**Provided records:**
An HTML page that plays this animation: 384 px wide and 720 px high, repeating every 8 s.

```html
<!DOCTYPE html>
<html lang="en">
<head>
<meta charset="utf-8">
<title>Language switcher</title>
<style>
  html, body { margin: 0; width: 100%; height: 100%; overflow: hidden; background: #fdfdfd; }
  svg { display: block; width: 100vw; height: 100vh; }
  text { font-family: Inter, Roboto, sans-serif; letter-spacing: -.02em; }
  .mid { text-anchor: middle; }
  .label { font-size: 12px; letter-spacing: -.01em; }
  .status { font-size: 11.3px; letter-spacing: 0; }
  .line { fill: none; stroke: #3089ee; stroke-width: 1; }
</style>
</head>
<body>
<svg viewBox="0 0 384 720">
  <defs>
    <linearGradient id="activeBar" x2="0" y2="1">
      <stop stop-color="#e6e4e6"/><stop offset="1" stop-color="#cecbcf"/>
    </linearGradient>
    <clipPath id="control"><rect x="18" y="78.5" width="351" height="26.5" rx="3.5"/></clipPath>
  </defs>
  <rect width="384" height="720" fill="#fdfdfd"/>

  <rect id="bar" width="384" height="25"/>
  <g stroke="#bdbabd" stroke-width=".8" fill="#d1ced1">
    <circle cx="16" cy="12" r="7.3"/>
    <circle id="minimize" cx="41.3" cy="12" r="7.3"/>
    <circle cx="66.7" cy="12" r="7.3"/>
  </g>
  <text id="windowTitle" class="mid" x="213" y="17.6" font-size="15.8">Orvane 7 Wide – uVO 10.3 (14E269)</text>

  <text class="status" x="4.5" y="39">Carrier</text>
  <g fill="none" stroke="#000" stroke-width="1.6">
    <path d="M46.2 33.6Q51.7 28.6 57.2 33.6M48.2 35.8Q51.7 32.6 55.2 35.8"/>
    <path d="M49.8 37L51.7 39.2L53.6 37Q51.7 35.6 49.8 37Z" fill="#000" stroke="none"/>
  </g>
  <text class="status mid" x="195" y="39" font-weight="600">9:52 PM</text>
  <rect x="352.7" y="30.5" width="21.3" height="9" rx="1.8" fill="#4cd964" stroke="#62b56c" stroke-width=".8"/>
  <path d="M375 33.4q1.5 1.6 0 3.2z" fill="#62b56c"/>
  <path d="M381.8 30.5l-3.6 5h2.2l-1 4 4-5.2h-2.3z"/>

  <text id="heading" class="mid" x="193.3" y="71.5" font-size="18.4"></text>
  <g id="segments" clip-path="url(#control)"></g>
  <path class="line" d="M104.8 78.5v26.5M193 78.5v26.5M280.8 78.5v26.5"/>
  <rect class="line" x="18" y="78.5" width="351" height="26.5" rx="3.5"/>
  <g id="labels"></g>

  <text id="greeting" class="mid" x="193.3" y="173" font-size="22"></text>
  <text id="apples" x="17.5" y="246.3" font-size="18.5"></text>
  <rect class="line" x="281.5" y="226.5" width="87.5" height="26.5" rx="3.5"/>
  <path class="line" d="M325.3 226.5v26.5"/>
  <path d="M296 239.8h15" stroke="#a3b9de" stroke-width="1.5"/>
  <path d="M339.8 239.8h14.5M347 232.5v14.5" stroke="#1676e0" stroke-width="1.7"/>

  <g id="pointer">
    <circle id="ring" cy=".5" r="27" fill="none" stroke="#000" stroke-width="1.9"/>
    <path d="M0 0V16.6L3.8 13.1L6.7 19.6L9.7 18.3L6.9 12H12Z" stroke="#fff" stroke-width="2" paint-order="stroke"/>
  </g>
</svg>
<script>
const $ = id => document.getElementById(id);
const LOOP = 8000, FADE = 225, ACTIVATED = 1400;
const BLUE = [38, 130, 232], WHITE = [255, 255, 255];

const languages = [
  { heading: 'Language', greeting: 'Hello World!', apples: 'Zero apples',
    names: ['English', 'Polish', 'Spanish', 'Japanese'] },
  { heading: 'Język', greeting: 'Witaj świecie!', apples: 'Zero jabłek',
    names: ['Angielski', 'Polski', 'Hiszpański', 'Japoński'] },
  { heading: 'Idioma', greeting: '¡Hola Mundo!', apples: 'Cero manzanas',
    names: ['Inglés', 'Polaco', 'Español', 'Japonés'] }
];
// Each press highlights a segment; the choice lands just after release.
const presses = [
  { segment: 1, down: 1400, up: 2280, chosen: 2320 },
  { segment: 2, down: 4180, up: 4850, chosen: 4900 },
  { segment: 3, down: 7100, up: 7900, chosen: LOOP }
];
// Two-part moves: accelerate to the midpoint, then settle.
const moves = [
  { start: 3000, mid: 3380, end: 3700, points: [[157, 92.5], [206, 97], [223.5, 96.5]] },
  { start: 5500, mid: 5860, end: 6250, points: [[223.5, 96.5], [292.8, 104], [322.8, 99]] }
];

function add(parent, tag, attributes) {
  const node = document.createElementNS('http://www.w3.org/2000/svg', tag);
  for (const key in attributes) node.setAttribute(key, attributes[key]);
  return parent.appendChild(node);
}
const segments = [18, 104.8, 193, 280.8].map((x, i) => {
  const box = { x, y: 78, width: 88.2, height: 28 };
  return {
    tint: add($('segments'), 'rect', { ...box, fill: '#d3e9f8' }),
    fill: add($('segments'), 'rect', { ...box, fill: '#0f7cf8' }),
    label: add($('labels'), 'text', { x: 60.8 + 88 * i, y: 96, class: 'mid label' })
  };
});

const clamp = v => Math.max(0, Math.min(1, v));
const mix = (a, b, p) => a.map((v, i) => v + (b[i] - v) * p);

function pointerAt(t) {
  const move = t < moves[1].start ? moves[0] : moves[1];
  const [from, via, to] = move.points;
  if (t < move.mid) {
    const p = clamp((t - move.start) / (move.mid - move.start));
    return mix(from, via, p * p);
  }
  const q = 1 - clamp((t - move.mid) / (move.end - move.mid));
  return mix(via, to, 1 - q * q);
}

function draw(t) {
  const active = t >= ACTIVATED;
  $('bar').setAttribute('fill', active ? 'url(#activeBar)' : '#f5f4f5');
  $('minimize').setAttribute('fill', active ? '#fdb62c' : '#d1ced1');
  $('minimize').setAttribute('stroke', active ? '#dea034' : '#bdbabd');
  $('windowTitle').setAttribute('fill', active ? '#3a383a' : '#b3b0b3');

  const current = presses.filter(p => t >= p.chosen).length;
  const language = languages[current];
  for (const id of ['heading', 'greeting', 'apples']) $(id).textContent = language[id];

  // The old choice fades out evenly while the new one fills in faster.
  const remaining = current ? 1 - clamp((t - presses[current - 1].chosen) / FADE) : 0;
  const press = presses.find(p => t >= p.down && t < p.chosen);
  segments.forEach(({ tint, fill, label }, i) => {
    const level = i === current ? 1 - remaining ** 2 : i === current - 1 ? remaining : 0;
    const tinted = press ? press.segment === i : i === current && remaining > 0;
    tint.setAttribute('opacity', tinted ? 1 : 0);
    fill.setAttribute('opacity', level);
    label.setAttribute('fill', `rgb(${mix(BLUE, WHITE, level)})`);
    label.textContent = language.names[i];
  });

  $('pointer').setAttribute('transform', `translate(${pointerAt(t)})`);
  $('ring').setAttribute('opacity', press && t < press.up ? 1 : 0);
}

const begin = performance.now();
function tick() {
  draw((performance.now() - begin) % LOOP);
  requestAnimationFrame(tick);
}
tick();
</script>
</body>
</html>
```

**What this task involves:**
Output each line of the listing in which the string "size" is found.

**Solution to this exercise:**
  .label { font-size: 12px; letter-spacing: -.01em; }
  .status { font-size: 11.3px; letter-spacing: 0; }
  <text id="windowTitle" class="mid" x="213" y="17.6" font-size="15.8">Orvane 7 Wide – uVO 10.3 (14E269)</text>
  <text id="heading" class="mid" x="193.3" y="71.5" font-size="18.4"></text>
  <text id="greeting" class="mid" x="193.3" y="173" font-size="22"></text>
  <text id="apples" x="17.5" y="246.3" font-size="18.5"></text>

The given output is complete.